Two detailed evaluations of the anatomy of inner ears and for some, scleral eye rings, from 124 extinct and 91 living species reveal new insights into the evolution of dinosaur sensory biology and behavior, including their ability to fly, hunt at night, and hear the high-pitched chirps of their offspring. The two separate studies - by Michael Hansen and colleagues and Jonah Choiniere and colleagues, respectively - leverage cutting-edge imaging techniques and sophisticated statistical analyses.

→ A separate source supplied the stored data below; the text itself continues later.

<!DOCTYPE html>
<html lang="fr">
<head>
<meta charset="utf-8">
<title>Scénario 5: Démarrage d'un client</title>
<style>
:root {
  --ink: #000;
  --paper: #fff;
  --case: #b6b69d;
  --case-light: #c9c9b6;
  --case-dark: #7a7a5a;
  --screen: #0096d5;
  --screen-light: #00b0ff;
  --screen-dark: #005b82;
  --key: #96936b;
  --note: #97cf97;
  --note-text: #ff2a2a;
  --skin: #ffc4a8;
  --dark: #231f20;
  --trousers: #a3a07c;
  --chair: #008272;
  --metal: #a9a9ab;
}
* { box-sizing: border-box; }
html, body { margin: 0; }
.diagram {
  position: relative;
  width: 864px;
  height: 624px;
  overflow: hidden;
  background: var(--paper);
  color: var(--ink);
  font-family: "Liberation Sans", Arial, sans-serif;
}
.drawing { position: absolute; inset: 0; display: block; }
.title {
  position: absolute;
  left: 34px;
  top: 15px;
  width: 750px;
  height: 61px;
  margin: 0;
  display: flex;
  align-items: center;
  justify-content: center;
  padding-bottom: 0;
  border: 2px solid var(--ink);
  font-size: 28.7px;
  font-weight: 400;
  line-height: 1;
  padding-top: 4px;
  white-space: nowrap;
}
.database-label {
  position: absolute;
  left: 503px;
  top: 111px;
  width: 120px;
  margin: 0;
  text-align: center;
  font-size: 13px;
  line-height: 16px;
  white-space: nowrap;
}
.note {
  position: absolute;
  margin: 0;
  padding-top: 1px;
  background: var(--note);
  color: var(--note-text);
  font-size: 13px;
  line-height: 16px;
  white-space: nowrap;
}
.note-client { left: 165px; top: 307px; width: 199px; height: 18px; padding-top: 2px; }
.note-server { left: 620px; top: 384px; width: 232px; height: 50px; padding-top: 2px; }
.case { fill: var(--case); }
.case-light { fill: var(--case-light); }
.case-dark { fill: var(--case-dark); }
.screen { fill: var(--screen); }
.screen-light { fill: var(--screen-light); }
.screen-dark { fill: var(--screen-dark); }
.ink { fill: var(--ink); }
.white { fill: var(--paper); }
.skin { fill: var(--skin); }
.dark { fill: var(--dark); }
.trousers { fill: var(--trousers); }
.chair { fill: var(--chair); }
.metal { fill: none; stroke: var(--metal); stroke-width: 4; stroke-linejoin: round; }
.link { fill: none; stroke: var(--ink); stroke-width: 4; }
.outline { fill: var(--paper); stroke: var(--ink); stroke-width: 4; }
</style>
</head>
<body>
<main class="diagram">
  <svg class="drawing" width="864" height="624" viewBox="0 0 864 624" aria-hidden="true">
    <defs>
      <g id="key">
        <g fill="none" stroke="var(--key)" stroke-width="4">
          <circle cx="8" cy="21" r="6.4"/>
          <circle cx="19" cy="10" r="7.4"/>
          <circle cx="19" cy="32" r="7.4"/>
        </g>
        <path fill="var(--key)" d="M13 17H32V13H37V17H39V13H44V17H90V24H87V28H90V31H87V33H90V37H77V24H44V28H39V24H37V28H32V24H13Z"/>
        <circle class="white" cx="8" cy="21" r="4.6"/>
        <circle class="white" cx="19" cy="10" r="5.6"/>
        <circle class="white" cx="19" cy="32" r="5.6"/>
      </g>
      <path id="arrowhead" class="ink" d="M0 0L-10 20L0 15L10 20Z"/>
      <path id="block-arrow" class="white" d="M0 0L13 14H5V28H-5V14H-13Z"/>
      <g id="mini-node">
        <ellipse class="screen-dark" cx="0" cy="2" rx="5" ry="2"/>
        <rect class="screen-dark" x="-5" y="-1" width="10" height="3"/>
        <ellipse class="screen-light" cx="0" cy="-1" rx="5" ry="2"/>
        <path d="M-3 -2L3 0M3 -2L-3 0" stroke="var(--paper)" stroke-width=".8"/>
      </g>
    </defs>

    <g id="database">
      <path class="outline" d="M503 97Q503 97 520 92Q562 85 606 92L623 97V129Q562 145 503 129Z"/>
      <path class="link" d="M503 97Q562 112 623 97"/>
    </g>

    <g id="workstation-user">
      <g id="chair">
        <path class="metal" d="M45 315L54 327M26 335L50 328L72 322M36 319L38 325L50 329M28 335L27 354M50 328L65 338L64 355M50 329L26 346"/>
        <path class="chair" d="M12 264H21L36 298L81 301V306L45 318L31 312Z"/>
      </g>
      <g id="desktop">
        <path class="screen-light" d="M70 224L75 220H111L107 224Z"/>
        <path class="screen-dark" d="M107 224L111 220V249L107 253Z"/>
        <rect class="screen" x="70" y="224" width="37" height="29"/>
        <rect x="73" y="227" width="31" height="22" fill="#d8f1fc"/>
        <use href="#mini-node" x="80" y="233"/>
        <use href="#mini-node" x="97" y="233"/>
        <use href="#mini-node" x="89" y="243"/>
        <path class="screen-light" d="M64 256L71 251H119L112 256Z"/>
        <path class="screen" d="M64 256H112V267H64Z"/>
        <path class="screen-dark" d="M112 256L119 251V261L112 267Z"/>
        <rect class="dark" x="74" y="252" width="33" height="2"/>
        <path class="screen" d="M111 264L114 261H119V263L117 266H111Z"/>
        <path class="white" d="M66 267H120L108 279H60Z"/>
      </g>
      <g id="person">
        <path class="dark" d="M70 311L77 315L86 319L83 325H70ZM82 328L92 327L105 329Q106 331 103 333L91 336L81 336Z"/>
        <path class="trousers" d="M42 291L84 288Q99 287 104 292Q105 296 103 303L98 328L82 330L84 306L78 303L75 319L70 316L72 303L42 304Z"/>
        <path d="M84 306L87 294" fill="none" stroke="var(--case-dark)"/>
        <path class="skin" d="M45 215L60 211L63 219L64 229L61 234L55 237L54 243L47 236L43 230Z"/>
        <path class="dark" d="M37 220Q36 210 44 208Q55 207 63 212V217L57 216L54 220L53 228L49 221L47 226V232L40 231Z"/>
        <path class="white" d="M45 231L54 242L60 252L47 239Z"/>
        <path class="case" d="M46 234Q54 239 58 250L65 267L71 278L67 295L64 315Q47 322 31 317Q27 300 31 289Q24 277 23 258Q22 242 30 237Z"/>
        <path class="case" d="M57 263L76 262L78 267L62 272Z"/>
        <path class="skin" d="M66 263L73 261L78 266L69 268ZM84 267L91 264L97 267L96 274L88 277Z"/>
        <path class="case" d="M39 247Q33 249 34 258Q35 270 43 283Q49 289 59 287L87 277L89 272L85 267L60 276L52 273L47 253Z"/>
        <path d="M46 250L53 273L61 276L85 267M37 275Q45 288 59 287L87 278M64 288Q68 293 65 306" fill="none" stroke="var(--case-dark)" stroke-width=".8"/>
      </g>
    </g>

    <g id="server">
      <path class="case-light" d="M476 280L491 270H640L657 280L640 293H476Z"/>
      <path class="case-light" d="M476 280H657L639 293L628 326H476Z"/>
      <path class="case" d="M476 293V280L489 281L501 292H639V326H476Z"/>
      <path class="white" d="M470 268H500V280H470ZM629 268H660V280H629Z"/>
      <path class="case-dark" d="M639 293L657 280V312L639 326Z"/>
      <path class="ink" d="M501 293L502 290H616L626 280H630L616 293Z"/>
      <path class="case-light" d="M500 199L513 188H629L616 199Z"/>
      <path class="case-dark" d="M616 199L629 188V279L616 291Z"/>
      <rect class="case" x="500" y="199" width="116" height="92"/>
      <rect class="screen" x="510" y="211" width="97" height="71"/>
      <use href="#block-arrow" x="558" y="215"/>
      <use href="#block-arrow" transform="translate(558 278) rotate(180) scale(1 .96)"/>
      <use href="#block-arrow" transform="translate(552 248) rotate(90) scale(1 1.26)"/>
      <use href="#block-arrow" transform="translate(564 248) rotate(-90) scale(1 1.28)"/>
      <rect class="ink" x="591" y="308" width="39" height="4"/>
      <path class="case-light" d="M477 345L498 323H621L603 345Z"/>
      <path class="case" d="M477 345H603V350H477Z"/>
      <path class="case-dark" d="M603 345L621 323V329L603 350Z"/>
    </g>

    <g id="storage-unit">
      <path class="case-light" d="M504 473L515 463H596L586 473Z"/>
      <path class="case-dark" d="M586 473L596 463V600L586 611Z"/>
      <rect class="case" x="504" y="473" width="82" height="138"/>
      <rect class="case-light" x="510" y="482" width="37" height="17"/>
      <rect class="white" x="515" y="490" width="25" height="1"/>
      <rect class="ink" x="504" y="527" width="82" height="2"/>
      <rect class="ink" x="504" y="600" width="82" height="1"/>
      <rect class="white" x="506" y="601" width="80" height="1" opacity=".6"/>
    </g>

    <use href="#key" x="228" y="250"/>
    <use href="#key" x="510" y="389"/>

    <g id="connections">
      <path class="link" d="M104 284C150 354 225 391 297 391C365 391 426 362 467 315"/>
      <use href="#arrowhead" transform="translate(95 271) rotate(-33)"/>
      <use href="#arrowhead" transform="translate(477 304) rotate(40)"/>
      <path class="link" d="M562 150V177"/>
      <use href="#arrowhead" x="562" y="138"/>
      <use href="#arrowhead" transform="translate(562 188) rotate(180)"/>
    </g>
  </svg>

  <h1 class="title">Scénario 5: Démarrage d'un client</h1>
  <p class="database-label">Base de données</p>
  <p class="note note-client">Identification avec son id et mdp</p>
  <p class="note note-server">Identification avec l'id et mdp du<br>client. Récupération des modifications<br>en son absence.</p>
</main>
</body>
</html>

"Documenting life's history with fossil discoveries remains the core of paleontology, but these two studies typify a new wave of paleontologist, armed not with a pick and shovel but with a CT scanner and R code," writes Lawrence Witmer in a related Perspective. Hansen et al evaluated the inner ear structures across extinct and living archosaurs, a group that includes non-avian dinosaurs, crocodilians, and birds. They discovered clear patterns relating the shape of the semi-circular canal and cochlea to movement ability, including walking on two or four feet, and flying, as well as to the ability to hear high-frequency sound. According to the authors, the analysis reveals the earliest instances of flight ability in dinosaurs and potentially the earliest emergence of parent-offspring vocal communication. Choiniere et al. also examined the inner ear, as well as aspects of the visual system, in living and extinct theropods. They found that the hearing and visual adaptations required for nocturnal, owl-like predation evolved early, particularly within the Late Cretaceous alvarezsaurids. The findings suggest that nocturnal sensory adaptations evolved independently in dinosaurs long before the origin of modern birds and demonstrate convergence for these traits across non-avian dinosaurs, birds and mammals and over millions of years. "Until recently, the advances presented by these teams of authors were unthinkable, in that many aspects of internal anatomy and certainly their connection to habits like parental care and daily activity patterns had been out of reach," Witmer writes.